[Extracted records]
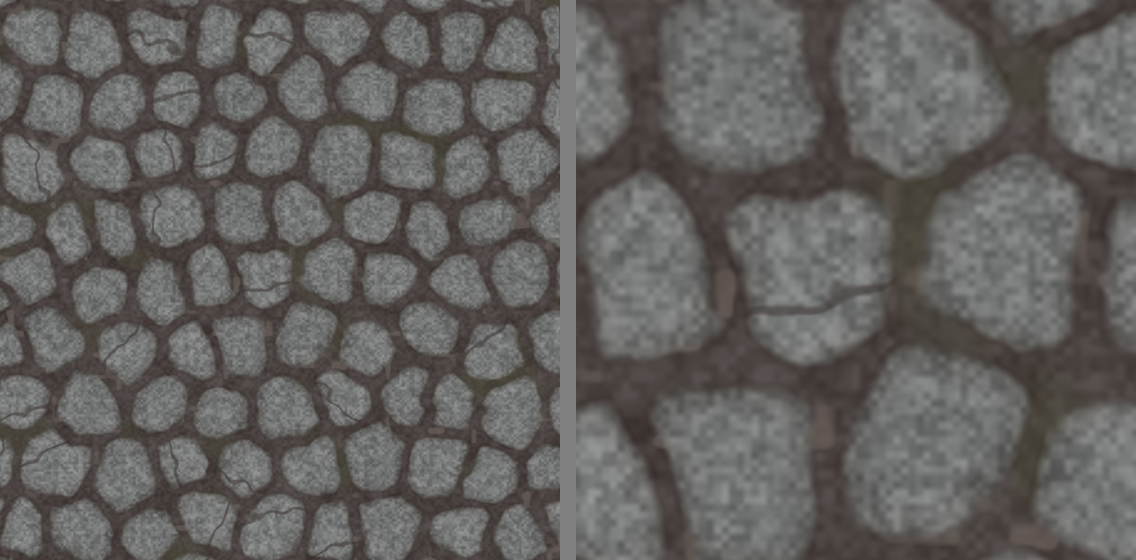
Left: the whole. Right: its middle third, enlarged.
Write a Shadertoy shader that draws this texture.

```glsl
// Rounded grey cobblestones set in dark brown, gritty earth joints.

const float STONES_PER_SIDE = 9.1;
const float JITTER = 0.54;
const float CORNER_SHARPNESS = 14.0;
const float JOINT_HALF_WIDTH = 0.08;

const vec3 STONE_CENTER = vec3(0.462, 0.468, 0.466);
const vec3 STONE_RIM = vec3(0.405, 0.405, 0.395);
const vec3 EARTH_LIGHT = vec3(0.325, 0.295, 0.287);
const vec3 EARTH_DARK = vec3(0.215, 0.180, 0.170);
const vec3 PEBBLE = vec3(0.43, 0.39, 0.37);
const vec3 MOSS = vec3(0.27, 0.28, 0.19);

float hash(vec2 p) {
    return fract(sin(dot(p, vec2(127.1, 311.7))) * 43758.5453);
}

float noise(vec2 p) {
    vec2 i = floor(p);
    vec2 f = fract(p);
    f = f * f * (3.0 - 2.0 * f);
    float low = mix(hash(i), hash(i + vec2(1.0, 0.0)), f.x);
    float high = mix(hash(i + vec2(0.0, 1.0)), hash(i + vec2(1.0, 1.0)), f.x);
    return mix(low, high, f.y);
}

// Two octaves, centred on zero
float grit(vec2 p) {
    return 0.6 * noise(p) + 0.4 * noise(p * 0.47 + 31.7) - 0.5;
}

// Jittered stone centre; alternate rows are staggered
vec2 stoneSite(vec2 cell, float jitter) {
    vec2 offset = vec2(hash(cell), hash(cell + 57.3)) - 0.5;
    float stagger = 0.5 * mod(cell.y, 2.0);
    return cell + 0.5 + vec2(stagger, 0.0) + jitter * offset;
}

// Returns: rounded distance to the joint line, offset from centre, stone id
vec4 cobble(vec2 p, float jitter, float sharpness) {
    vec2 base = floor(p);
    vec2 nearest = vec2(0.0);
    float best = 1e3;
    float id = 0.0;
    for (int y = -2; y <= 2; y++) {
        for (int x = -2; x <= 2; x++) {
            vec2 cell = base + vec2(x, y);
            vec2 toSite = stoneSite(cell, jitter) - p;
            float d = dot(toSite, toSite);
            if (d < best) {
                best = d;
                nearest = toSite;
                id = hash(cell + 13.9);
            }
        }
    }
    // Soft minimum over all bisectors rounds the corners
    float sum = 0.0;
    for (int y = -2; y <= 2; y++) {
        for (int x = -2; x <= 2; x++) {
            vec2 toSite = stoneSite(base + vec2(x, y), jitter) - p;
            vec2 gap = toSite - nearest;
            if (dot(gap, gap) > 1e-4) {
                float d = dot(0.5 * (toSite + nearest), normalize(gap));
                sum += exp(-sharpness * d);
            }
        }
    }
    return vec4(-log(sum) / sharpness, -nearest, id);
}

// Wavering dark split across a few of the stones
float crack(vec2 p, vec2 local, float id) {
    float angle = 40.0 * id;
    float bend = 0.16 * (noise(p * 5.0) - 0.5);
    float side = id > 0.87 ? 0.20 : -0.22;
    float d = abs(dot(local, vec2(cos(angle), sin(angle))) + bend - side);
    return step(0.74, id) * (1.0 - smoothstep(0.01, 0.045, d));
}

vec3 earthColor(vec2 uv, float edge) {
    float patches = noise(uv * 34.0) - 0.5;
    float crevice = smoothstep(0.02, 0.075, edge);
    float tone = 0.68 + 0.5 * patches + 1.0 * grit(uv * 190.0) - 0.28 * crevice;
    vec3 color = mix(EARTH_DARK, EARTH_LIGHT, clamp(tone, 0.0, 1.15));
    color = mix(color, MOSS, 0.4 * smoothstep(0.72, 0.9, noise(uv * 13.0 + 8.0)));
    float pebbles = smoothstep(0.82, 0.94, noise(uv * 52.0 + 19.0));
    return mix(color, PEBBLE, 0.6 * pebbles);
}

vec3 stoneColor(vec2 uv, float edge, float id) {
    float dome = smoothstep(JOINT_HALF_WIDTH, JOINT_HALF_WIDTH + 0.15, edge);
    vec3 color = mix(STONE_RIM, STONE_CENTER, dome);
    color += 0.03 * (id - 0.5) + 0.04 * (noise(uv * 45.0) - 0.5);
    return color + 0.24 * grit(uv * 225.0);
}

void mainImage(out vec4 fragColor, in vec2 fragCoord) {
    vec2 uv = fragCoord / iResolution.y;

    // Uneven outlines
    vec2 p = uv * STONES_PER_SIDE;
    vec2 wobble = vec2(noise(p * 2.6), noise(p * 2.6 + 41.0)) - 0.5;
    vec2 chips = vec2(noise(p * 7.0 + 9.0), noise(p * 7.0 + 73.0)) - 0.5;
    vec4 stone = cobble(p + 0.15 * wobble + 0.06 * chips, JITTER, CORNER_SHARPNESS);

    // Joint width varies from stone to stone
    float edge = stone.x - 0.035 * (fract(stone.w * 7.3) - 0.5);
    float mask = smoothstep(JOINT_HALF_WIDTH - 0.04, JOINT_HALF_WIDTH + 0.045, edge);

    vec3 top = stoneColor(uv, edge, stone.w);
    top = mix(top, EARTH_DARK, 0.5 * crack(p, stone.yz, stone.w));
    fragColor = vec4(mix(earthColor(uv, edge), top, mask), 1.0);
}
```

...

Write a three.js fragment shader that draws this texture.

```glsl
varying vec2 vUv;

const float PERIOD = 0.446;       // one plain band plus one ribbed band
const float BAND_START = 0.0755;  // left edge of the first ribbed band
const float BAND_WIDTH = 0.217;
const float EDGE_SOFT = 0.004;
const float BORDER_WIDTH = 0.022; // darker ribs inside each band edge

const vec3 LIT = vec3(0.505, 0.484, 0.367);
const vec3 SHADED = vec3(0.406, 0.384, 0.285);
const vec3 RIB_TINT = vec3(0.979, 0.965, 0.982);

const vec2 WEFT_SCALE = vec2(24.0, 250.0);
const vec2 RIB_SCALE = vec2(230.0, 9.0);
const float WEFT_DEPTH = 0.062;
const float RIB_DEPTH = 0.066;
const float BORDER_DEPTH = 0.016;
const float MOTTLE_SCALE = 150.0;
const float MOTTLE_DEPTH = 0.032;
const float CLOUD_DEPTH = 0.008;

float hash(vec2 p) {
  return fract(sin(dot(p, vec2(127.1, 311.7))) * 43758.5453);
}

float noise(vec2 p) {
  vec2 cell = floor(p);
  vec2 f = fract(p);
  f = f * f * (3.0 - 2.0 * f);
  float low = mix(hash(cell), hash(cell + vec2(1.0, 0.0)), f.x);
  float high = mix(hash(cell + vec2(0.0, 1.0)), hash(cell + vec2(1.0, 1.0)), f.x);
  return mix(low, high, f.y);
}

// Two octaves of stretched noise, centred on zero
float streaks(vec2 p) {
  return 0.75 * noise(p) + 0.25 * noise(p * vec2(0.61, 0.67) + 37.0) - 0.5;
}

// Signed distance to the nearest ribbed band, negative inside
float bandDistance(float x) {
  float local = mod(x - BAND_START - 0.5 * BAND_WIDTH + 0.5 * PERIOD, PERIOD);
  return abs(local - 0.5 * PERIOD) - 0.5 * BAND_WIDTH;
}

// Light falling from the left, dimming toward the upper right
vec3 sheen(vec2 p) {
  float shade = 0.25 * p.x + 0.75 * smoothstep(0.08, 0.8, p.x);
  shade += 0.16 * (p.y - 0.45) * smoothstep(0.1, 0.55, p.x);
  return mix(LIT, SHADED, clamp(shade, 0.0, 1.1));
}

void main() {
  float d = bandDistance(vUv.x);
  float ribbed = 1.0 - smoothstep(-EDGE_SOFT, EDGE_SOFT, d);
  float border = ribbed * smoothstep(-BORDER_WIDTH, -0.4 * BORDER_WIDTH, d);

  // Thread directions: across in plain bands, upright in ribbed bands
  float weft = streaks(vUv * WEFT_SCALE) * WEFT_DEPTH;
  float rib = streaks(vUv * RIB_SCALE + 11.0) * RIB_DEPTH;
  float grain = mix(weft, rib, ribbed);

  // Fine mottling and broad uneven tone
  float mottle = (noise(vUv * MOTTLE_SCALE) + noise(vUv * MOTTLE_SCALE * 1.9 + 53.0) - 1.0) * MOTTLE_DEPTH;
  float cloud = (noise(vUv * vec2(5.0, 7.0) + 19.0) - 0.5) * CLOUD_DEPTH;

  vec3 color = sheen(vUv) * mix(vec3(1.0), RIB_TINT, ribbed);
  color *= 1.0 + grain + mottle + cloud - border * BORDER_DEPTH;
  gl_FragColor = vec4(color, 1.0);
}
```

---

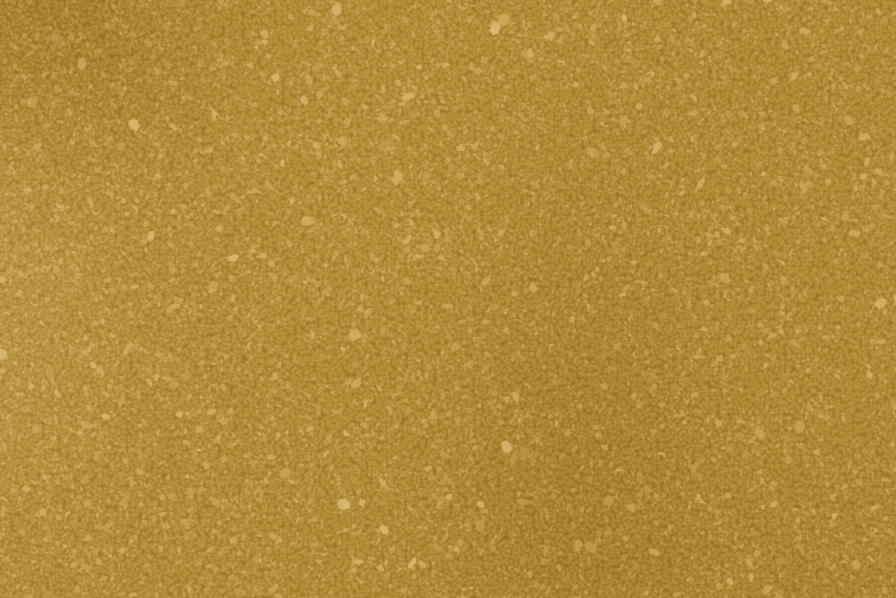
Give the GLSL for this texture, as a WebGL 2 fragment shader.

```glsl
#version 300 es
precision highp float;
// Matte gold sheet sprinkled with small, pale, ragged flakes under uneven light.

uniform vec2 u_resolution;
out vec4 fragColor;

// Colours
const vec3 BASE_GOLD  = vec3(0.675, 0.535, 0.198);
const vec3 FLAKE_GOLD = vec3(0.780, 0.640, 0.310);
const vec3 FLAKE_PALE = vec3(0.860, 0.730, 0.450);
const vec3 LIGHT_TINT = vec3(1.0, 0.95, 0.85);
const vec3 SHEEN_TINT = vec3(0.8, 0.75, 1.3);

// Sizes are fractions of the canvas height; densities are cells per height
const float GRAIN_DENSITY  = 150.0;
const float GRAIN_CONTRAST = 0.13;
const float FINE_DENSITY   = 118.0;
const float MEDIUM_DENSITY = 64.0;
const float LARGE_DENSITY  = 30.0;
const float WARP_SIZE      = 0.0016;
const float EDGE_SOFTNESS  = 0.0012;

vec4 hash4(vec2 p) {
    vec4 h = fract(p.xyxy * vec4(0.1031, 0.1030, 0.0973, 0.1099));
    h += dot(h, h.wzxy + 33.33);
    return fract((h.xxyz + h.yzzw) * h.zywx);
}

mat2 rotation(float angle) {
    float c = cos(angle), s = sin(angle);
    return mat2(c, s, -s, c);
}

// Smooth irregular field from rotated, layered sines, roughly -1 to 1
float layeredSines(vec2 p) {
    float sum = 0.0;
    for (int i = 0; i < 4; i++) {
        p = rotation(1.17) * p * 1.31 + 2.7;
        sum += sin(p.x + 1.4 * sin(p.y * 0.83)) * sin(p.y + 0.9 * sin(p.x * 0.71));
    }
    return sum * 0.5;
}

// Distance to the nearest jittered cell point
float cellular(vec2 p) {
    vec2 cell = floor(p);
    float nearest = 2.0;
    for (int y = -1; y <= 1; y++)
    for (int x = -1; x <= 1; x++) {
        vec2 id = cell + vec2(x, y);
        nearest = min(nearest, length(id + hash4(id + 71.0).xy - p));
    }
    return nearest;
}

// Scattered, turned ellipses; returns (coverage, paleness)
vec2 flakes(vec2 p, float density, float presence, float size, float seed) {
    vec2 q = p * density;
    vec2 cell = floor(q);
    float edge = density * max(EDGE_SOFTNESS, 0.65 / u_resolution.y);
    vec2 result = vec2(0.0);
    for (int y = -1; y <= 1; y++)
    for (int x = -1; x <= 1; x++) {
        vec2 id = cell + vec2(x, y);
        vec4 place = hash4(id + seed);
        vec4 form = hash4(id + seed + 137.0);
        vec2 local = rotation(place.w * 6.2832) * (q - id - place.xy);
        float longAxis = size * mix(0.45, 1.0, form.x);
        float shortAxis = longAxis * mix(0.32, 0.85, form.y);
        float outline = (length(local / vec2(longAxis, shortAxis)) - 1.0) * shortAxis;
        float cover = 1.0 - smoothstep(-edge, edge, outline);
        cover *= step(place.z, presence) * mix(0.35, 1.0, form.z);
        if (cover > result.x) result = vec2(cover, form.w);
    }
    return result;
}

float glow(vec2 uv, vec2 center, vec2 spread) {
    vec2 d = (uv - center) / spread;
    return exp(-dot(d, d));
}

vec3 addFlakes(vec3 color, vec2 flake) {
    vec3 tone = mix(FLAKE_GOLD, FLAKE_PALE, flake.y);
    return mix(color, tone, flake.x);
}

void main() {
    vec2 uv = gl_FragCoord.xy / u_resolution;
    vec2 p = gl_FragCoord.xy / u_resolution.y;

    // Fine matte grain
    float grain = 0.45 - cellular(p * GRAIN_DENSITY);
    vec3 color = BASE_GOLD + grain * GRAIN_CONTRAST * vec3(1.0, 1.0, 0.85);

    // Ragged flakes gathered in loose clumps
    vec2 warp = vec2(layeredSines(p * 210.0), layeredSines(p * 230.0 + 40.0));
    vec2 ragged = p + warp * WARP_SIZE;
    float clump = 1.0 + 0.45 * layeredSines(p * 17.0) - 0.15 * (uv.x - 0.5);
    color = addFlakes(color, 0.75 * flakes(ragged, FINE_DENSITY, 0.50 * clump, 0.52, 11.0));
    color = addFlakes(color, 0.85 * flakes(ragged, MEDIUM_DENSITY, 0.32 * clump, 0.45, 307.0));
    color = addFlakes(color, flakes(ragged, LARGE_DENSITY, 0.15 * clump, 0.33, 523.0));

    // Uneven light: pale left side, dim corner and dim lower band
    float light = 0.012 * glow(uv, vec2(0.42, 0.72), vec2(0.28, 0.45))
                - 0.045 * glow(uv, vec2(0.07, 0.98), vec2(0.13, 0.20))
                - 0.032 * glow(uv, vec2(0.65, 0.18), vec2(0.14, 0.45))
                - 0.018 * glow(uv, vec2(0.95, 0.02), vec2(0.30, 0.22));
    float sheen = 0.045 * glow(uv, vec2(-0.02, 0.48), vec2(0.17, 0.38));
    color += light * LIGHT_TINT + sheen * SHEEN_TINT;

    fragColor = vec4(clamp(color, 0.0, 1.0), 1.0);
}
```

# Assignment
Copy out the lines above that hold the string "floor".

# Expected answer
    vec2 i = floor(p);
    vec2 base = floor(p);
  vec2 cell = floor(p);
    vec2 cell = floor(p);
    vec2 cell = floor(q);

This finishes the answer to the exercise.